The articles claim abusing the power of his office and obstructing Congress.
But what of the articles? Do they meet the standard?
Oddly, the proposed do not seem to meet the constitutional criteria for an impeachment, which are limited to “treason, bribery, or other high crimes and misdemeanors.” Neither article is a high or low crime or misdemeanor. Neither are mentioned within the Constitution.
The abuse here is that it more and more appears to be what Hamilton called in the Federalist Papers the“greatest danger,” that the decision to impeach will be based on the “comparative strength of parties,” rather than on “innocence or guilt.”
This is new ground. It’s the first time in American history impeachment is occurring without having at least some bipartisan support in Congress. And there is really nothing to support it in the words of the Constitution. It seems like a bad re-run of Pee Wee’s playhouse, where the House is making it up the process as they go along.
Without judicial review, the House by-passes its mandated duty which is to support, defend, and apply the Constitution as written, not as it can be stretched to fit the actions of an opposition or controversial president.
“no legislative act, therefore, contrary to the Constitution, can be valid.” – Alexander Hamilton, Federalist Papers.

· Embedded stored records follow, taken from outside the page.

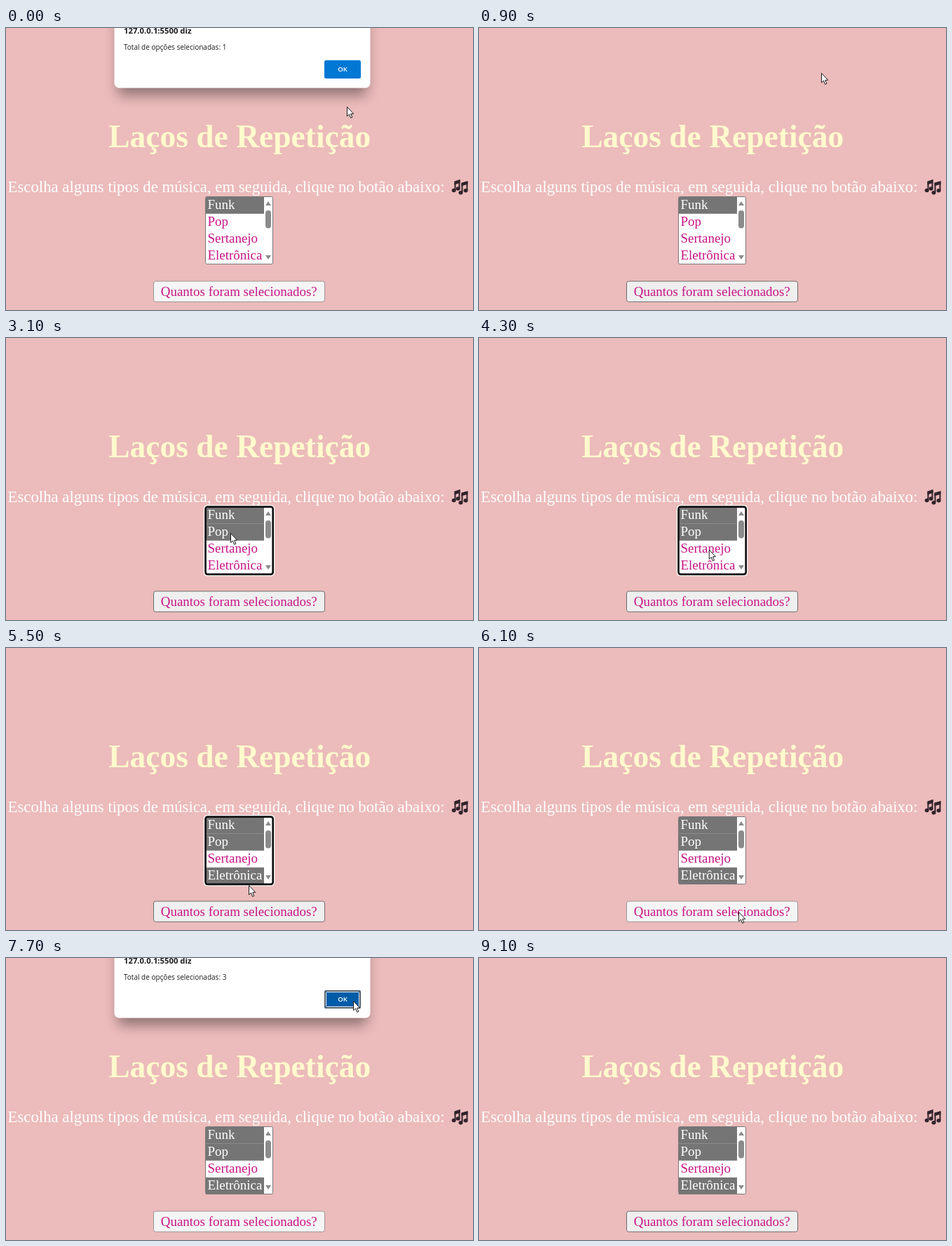
Recreate the animation shown at these times as an HTML page. Size 666 by 402 pixels, loop 9300 ms.

```html
<!DOCTYPE html>
<html lang="pt-BR">
<head>
<meta charset="utf-8">
<title>Laços de Repetição</title>
<style>
  html, body { margin: 0; width: 100%; height: 100%; overflow: hidden; background: #ecbbbb; }
  svg { display: block; width: 666px; height: 402px; }
  .serif { font: 18.96px "Liberation Serif", serif; fill: #c71585; }
  .serif.intro { font-size: 22.75px; fill: #fff; }
  .serif.title { font-size: 45.5px; font-weight: bold; fill: #fffacd; }
  .sans { font: 10px "Open Sans", sans-serif; fill: #1b1b1b; }
  .row.selected rect { fill: #757575; }
  .row.selected text { fill: #fff; }
  .shadow { filter: blur(9px); }
</style>
</head>
<body>
<svg viewBox="0 0 666 402">
  <rect width="666" height="402" fill="#ecbbbb"/>
  <text class="serif title" x="146.2" y="169.5">Laços de Repetição</text>
  <text class="serif intro" x="2.6" y="234">Escolha alguns tipos de música, em seguida, clique no botão abaixo:</text>

  <g id="notes" fill="#30232b" stroke="#30232b" stroke-width="2">
    <path d="M640.5 231V219.5L646.5 217.5V228M650.5 234V221.5L657.5 219.5V231" fill="none"/>
    <path d="M640.5 219.5l6-2v2.5l-6 2zM650.5 221.5l7-2v2.5l-7 2z"/>
    <g stroke="none">
      <ellipse cx="638.7" cy="231.5" rx="3" ry="2.7"/>
      <ellipse cx="644.7" cy="229" rx="3" ry="2.7"/>
      <ellipse cx="648.5" cy="234.8" rx="3" ry="2.7"/>
      <ellipse cx="655.6" cy="231.8" rx="3" ry="2.7"/>
    </g>
  </g>

  <rect x="284.5" y="240.5" width="96" height="96" rx="2" fill="#fff"/>
  <g id="rows"></g>
  <g fill="#8b8b8b">
    <path d="M370 253l4-6 4 6zM370 324l4 6 4-6z"/>
    <rect x="370" y="260" width="8" height="25.5" rx="4"/>
  </g>
  <rect id="listBorder" x="284.5" y="240.5" width="96" height="96" rx="2" fill="none" stroke="#767676"/>
  <g id="focusRing" fill="none">
    <rect x="282.9" y="239" width="99.3" height="99.5" rx="4" stroke="#fff" stroke-width="2"/>
    <rect x="284.5" y="240.6" width="96.2" height="96.2" rx="3" stroke="#101010" stroke-width="2.7"/>
  </g>

  <rect id="button" x="210.5" y="361" width="244" height="29.3" rx="3"/>
  <text class="serif" x="220.8" y="382">Quantos foram selecionados?</text>

  <g id="dialog">
    <rect class="shadow" x="159" y="-40" width="356" height="136" rx="8" fill-opacity=".38"/>
    <rect x="154.5" y="-20" width="365" height="105.5" rx="7" fill="#fff"/>
    <text class="sans" x="168" y="8" style="font-size:11.3px;font-weight:bold">127.0.0.1:5500 diz</text>
    <text class="sans" x="168" y="31">Total de opções selecionadas: <tspan id="count"></tspan></text>
    <rect id="ok" x="454" y="46" width="52" height="26" rx="2.5"/>
    <g id="okRing" fill="none">
      <rect x="455" y="47" width="50" height="24" rx="2" stroke="#56626e" stroke-width="2"/>
      <rect x="456.5" y="48.5" width="47" height="21" rx="1" stroke="#e8f0f7"/>
    </g>
    <text class="sans" x="480" y="62.4" text-anchor="middle" style="font-size:9.6px;font-weight:600;fill:#fff">OK</text>
  </g>

  <path id="cursor" d="M.5 .5V13.8L3.5 11 5.6 16.3 7.8 15.3 5.7 10.3H9.7Z" fill="#fff" stroke="#1a1a1a"/>
</svg>
<script>
const LOOP = 9300, STEP = 100;
const $ = id => document.getElementById(id);

$('rows').innerHTML = ['Funk', 'Pop', 'Sertanejo', 'Eletrônica'].map((name, i) => `
  <g class="row">
    <rect x="285" y="${240.8 + i * 24}" width="83" height="24" fill="none"/>
    <text class="serif" x="287.5" y="${258 + i * 24}">${name}</text>
  </g>`).join('');
const rows = document.querySelectorAll('.row');

// Pointer path: time, x, y
const path = [
  [0, 486, 112], [600, 488, 64], [1100, 488, 64], [2100, 348, 262],
  [2800, 320, 278], [3700, 320, 278], [4100, 327, 300], [4400, 328, 302],
  [4800, 332, 314], [5100, 332, 314], [5200, 335, 316], [5400, 335, 316],
  [5500, 346, 338], [6100, 370, 376], [6700, 370, 376], [7700, 495, 61],
  [8100, 495, 61], [8200, 488, 56], [8400, 488, 56], [8500, 446, 29], [8600, 446, 29]
];

const between = (t, from, to) => t >= from && t < to;
const show = (id, on) => $(id).setAttribute('visibility', on ? 'inherit' : 'hidden');
const inside = ([x, y], left, top, right, bottom) => between(x, left, right) && between(y, top, bottom);

function pointerAt(t) {
  const i = path.findIndex(key => key[0] > t);
  if (i < 0) return path.at(-1).slice(1);
  const [t0, x0, y0] = path[i - 1], [t1, x1, y1] = path[i];
  const u = (t - t0) / (t1 - t0), k = u * u * (3 - 2 * u);
  return [x0 + (x1 - x0) * k, y0 + (y1 - y0) * k];
}

function draw(t) {
  const pointer = pointerAt(t);
  const secondDialog = between(t, 6400, 8200);
  const pressed = t < 900 || between(t, 6100, 8200);
  const dialogOpen = t < 900 || secondDialog;

  $('cursor').setAttribute('transform', `translate(${pointer})`);
  show('cursor', t < 8600);

  const selected = [true, t >= 2800, false, t >= 4700];
  rows.forEach((row, i) => row.classList.toggle('selected', selected[i]));
  show('focusRing', between(t, 2800, 6100));

  const hovered = inside(pointer, 210, 361, 455, 391);
  $('button').setAttribute('fill', pressed ? '#f5f5f5' : hovered ? '#e5e5e5' : '#efefef');
  $('button').setAttribute('stroke', pressed ? '#9c9494' : '#6f6b6b');

  show('dialog', dialogOpen);
  show('okRing', secondDialog);
  $('count').textContent = secondDialog ? 3 : 1;
  $('ok').setAttribute('fill', inside(pointer, 454, 46, 506, 72) ? '#005ca8' : '#0078d4');
}

// okRing must inherit hiding from the dialog, so its visible state is "inherit".
const start = performance.now();
function frame() {
  const t = (performance.now() - start) % LOOP;
  draw(Math.floor(t / STEP) * STEP);
  requestAnimationFrame(frame);
}
frame();
</script>
</body>
</html>
```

This does present the Senate with a constitutional dilemma, if and when it will receive a void and invalid impeachment. It will have to decide whether to proceed with a trial of charges that are unconstitutional and therefore are void.